What is needed:
Work out how many lines of the entries have the word "blue" in them. Respond with that number only.

Stored data:
::::::::

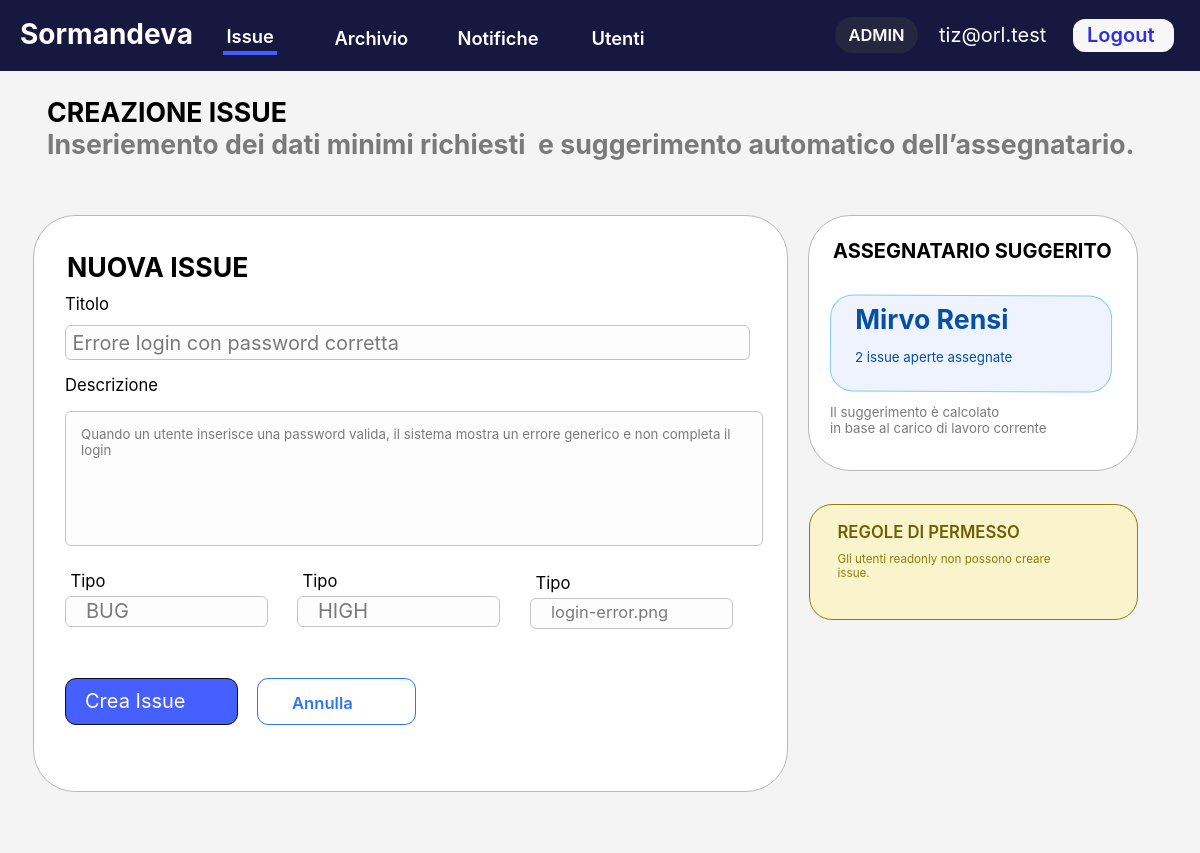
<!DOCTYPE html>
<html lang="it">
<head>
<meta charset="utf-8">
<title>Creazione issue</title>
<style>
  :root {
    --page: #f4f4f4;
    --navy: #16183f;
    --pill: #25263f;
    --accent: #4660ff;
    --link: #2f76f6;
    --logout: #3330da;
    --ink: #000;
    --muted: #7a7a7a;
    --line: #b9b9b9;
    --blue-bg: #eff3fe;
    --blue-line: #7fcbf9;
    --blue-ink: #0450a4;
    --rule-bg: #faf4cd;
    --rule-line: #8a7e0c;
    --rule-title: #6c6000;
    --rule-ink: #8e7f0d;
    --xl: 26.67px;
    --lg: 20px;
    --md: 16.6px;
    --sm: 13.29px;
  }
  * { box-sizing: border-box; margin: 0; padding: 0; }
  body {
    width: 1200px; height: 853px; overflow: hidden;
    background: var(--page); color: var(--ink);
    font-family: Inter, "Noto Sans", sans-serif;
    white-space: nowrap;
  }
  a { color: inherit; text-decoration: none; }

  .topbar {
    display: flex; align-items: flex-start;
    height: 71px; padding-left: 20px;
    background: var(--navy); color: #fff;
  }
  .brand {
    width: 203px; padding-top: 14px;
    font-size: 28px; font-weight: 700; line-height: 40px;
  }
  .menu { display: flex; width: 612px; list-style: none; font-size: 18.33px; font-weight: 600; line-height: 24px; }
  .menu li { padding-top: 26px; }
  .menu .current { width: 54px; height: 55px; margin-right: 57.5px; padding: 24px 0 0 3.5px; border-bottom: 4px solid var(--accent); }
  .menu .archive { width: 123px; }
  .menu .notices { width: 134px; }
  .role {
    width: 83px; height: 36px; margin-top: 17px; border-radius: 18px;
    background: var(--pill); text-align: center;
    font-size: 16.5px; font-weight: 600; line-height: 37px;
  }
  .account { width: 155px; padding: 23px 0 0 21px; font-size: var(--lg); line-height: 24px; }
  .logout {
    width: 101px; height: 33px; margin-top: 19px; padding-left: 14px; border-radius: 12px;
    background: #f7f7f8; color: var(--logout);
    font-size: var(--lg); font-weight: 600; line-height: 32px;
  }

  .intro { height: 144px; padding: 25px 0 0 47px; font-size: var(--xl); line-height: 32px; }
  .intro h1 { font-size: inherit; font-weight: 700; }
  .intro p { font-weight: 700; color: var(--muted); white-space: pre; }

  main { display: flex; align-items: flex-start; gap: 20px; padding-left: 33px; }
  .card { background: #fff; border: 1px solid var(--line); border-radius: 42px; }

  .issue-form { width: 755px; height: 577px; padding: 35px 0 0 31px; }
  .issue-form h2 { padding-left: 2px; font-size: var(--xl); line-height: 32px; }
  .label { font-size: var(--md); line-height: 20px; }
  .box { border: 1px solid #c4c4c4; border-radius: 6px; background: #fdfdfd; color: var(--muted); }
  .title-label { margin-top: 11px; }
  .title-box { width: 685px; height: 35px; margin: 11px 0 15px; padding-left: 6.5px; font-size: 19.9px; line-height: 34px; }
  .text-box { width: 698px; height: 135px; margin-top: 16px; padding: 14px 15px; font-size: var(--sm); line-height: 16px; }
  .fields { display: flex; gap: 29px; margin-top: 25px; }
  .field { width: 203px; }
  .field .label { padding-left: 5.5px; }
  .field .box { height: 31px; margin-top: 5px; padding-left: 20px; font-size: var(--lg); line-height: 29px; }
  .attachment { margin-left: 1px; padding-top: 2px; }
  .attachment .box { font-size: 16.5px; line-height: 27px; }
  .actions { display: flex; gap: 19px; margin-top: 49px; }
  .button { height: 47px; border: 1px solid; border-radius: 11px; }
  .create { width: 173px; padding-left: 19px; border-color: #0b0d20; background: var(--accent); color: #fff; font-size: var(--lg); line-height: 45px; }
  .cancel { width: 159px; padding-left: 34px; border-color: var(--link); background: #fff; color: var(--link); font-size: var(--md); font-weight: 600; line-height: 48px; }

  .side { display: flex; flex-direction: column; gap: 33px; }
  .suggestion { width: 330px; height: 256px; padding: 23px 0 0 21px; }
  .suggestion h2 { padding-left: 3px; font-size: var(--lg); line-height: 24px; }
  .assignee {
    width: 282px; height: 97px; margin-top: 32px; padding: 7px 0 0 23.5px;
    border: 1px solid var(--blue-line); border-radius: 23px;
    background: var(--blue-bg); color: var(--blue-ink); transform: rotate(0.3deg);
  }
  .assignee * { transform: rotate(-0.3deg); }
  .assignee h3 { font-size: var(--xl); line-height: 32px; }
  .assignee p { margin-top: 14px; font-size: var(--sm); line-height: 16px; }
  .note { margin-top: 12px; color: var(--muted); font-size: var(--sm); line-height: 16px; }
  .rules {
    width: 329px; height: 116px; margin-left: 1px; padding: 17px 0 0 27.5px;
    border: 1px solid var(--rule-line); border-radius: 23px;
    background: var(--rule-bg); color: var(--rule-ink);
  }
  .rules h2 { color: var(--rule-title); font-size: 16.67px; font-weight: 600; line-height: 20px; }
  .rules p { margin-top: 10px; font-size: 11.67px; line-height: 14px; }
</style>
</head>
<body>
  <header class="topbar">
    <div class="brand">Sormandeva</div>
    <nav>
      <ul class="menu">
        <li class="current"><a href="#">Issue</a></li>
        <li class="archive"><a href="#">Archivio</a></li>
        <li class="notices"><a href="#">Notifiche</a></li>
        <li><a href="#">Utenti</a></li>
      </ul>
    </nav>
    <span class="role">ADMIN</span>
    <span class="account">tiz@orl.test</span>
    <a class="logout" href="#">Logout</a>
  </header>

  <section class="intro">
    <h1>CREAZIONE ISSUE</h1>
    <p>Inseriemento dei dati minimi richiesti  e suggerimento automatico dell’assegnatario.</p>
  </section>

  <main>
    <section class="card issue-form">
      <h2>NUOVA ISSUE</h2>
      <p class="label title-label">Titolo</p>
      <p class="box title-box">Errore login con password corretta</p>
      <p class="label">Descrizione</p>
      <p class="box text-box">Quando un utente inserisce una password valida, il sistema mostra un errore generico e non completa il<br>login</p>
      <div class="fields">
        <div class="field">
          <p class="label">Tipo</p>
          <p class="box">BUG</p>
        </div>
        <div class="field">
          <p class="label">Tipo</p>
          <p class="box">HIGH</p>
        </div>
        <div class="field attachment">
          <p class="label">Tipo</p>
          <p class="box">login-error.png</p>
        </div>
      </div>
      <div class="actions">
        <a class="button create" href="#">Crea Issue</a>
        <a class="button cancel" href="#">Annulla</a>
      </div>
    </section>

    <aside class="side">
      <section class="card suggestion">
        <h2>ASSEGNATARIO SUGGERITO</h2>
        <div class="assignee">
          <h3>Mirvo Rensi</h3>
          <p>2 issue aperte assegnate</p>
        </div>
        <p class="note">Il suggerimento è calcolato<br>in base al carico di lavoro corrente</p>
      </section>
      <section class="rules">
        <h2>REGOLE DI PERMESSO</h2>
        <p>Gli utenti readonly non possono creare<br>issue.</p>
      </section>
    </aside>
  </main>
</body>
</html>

::::::::

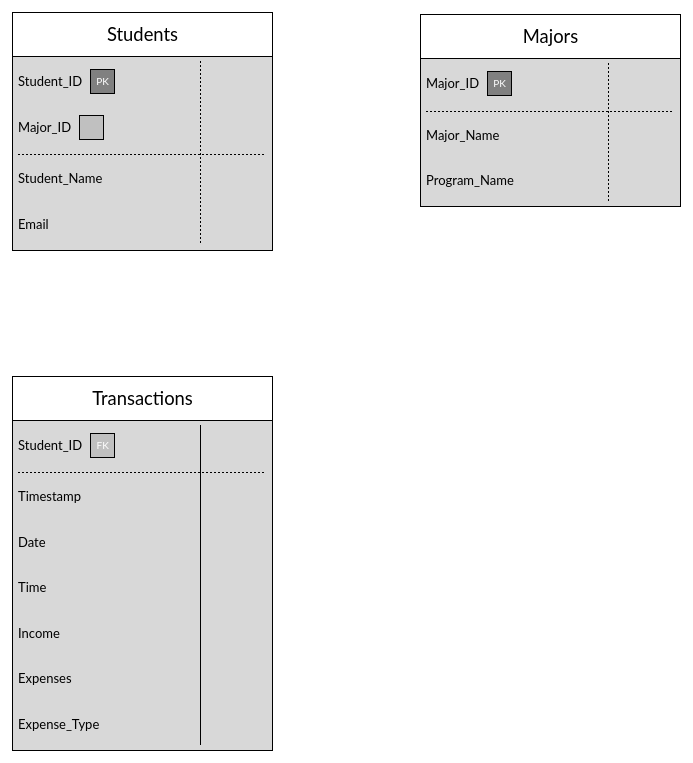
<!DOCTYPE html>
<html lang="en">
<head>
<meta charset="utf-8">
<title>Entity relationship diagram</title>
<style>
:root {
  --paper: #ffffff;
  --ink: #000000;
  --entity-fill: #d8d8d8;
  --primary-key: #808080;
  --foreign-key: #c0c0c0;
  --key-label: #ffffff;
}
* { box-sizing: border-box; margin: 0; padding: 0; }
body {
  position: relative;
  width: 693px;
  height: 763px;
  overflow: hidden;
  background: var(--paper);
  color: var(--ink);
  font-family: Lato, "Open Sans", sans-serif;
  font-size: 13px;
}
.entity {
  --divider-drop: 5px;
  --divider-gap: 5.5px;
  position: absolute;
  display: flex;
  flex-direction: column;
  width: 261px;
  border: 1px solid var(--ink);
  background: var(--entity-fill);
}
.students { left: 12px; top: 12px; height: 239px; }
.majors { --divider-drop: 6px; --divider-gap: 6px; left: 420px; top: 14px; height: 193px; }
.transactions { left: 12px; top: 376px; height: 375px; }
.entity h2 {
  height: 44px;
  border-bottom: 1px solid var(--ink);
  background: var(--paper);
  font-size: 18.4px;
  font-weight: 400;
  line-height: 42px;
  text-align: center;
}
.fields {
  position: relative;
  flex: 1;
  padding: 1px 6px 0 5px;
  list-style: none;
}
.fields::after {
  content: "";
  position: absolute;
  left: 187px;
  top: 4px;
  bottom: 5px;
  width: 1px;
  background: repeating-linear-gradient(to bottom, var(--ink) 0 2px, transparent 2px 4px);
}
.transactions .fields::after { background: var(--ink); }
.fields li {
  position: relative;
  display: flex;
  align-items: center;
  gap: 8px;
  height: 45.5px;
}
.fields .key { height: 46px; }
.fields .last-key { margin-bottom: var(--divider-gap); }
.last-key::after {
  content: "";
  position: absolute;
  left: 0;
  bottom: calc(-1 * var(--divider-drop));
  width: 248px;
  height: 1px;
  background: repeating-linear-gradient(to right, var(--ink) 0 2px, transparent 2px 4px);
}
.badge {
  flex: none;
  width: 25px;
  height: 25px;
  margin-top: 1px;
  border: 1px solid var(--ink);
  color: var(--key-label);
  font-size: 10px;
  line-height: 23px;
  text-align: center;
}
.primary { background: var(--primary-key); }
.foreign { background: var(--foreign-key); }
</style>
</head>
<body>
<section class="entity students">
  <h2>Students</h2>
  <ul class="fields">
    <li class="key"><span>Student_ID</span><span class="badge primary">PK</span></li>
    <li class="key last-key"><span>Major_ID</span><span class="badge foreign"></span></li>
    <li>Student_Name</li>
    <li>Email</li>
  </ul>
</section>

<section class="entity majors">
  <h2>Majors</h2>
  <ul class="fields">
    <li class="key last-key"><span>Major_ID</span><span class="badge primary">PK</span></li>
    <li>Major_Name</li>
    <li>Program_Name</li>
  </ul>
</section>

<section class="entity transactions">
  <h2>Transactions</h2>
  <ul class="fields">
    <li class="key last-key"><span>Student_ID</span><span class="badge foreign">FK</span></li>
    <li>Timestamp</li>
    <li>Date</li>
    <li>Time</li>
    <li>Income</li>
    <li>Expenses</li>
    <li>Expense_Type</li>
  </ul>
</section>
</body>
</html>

::::::::

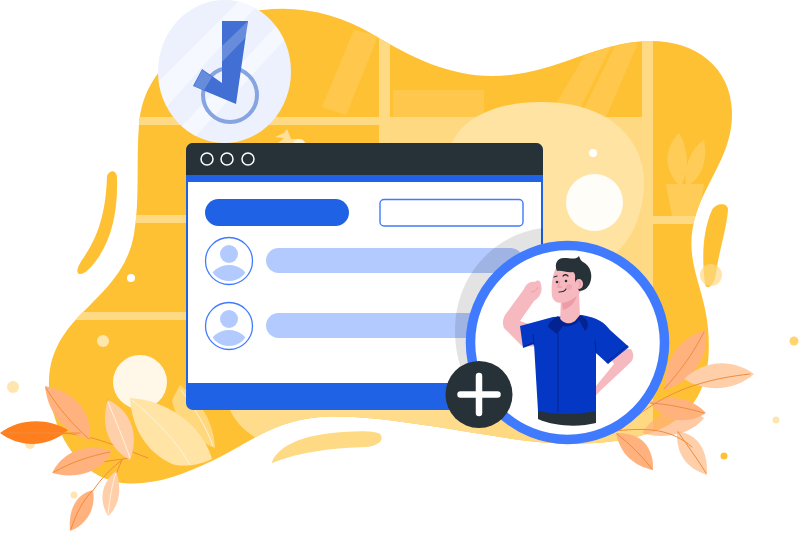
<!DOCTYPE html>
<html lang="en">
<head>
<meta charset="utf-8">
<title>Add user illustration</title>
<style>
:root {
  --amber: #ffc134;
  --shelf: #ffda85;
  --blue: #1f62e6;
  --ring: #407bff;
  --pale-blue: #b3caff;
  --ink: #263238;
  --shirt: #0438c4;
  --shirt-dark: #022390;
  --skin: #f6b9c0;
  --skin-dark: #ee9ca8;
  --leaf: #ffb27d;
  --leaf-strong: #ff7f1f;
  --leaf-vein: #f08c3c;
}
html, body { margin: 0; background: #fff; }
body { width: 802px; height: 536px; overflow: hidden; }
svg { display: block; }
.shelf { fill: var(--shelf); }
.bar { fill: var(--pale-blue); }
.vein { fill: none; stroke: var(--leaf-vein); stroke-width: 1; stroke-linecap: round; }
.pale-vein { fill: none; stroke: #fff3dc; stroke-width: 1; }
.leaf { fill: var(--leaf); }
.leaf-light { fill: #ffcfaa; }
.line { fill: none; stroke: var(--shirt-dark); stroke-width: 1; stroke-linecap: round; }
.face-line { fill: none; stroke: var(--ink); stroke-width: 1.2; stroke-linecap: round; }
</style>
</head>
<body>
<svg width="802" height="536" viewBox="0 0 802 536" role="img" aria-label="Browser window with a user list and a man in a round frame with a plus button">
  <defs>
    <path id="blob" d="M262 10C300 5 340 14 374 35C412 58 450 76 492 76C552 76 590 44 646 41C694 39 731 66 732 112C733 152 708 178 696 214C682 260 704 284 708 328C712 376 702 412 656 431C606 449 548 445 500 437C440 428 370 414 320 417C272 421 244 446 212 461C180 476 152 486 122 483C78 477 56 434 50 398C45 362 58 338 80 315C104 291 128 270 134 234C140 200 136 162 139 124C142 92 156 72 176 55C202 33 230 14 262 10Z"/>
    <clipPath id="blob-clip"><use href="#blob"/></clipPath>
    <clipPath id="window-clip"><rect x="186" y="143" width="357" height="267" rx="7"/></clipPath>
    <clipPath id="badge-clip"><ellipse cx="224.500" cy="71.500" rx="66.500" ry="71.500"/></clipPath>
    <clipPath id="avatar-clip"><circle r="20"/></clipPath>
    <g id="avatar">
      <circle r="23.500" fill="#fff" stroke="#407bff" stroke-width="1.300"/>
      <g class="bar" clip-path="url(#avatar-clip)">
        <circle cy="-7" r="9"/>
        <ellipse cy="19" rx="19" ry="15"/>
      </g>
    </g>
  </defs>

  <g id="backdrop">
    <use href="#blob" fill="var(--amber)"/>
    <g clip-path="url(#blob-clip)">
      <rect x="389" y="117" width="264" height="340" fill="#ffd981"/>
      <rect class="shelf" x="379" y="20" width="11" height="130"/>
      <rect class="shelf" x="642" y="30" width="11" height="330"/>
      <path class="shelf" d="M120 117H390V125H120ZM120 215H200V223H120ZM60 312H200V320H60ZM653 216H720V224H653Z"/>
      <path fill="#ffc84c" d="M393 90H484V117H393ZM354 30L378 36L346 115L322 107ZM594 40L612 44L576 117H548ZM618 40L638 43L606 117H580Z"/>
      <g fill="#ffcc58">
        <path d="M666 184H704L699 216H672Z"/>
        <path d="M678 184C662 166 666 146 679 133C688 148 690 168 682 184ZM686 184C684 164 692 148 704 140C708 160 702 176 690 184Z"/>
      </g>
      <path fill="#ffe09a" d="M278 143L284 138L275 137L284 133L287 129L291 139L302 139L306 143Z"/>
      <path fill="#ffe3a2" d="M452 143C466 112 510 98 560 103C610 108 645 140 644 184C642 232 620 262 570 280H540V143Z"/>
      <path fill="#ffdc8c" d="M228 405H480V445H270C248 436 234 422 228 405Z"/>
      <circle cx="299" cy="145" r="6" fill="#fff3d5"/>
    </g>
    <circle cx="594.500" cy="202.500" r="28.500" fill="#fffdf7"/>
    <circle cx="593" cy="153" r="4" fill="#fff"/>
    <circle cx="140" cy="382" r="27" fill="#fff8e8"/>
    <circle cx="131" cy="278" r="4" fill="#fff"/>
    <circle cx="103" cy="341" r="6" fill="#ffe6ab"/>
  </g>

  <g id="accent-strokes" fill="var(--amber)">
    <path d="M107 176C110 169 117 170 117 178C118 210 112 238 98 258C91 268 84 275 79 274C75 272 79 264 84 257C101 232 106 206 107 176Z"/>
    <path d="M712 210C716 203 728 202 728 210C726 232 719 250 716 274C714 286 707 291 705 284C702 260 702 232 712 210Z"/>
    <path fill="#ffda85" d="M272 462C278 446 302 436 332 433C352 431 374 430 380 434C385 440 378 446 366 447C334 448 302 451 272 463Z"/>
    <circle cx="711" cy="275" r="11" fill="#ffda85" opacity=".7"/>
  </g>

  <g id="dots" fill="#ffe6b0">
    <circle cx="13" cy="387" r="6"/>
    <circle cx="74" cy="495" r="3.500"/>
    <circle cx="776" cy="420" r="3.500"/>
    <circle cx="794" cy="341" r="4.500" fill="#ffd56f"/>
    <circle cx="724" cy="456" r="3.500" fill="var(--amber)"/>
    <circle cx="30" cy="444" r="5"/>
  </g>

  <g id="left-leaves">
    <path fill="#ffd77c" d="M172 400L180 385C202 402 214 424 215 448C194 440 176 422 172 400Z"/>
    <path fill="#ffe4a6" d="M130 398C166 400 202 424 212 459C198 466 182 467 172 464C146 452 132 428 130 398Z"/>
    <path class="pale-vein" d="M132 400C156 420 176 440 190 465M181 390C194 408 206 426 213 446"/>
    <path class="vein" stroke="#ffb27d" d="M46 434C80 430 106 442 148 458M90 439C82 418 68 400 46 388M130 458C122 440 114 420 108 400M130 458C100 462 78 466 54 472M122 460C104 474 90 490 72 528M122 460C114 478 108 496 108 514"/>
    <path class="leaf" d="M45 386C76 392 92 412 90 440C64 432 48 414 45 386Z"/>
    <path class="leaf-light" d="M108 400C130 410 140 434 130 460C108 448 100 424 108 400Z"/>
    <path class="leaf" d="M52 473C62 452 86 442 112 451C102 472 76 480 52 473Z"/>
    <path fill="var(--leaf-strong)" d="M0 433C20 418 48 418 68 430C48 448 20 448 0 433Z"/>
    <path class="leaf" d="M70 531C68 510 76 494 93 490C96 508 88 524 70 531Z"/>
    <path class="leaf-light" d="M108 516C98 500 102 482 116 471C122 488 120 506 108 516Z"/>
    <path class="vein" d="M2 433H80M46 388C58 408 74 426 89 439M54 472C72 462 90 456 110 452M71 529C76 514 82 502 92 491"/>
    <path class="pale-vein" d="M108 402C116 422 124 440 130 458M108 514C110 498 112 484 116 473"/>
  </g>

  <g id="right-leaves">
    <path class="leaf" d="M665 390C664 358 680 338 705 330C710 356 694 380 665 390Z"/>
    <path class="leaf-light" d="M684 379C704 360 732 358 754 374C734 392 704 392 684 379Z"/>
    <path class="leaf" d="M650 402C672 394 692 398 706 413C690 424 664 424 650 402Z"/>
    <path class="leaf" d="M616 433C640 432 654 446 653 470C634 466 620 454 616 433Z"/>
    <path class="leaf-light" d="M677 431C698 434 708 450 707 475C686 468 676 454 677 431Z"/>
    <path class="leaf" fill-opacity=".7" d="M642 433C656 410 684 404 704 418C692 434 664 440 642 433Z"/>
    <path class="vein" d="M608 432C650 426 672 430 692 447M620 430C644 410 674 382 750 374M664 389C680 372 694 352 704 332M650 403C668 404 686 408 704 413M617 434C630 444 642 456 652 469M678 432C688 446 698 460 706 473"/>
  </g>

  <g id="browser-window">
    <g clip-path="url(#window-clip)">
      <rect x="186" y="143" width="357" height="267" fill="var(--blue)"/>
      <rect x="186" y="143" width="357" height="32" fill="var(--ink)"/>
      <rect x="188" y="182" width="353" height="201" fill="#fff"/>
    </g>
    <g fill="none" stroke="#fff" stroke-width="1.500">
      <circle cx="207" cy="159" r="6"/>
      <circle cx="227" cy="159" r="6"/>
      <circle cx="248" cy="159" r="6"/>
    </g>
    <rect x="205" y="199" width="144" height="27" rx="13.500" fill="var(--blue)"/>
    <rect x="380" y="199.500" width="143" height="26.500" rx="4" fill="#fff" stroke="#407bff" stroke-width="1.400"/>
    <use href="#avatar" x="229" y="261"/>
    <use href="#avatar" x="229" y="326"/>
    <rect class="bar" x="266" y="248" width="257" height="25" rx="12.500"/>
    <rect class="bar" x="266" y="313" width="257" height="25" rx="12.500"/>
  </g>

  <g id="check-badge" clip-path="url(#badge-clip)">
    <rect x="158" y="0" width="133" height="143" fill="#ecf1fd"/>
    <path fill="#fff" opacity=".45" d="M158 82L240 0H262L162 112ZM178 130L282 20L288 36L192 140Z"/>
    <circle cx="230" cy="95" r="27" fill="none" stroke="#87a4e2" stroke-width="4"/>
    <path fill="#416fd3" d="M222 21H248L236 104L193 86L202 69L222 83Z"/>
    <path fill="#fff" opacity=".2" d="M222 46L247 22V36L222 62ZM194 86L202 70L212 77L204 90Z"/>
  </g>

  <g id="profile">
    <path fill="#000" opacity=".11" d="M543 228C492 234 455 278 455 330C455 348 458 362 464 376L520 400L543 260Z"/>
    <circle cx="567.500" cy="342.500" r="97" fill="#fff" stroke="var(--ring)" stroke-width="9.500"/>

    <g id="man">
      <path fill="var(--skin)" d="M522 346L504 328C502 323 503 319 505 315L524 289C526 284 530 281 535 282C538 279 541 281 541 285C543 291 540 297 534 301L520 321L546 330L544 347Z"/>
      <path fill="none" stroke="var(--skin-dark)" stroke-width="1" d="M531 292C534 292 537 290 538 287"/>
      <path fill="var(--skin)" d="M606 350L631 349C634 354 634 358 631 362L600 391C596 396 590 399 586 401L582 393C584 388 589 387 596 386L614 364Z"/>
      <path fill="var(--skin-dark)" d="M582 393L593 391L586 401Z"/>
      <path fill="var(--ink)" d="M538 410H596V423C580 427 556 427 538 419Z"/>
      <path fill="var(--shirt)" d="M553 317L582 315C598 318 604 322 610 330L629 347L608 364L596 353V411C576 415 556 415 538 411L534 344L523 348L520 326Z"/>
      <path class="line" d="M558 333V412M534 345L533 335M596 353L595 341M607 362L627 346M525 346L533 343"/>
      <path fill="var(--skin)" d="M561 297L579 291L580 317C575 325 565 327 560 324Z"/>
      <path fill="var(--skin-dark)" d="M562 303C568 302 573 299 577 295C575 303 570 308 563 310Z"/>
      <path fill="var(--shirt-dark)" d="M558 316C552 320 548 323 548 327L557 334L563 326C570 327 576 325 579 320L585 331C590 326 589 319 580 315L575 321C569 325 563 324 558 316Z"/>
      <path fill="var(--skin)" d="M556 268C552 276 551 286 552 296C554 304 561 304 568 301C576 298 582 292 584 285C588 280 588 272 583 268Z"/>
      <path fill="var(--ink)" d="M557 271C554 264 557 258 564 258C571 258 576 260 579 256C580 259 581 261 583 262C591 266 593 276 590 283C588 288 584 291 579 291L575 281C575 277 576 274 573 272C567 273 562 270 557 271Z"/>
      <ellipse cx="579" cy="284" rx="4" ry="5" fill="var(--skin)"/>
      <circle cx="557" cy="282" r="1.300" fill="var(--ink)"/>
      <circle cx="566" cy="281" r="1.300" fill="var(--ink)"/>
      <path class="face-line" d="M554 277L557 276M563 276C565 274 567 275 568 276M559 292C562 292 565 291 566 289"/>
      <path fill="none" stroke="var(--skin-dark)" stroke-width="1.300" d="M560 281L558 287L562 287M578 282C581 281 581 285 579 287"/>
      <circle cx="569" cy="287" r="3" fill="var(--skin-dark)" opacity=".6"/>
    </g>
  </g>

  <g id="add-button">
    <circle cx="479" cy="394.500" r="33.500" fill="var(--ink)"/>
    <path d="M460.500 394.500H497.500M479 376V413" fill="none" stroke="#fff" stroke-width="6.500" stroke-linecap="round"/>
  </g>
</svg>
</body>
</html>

::::::::

Answer for this exercise:
10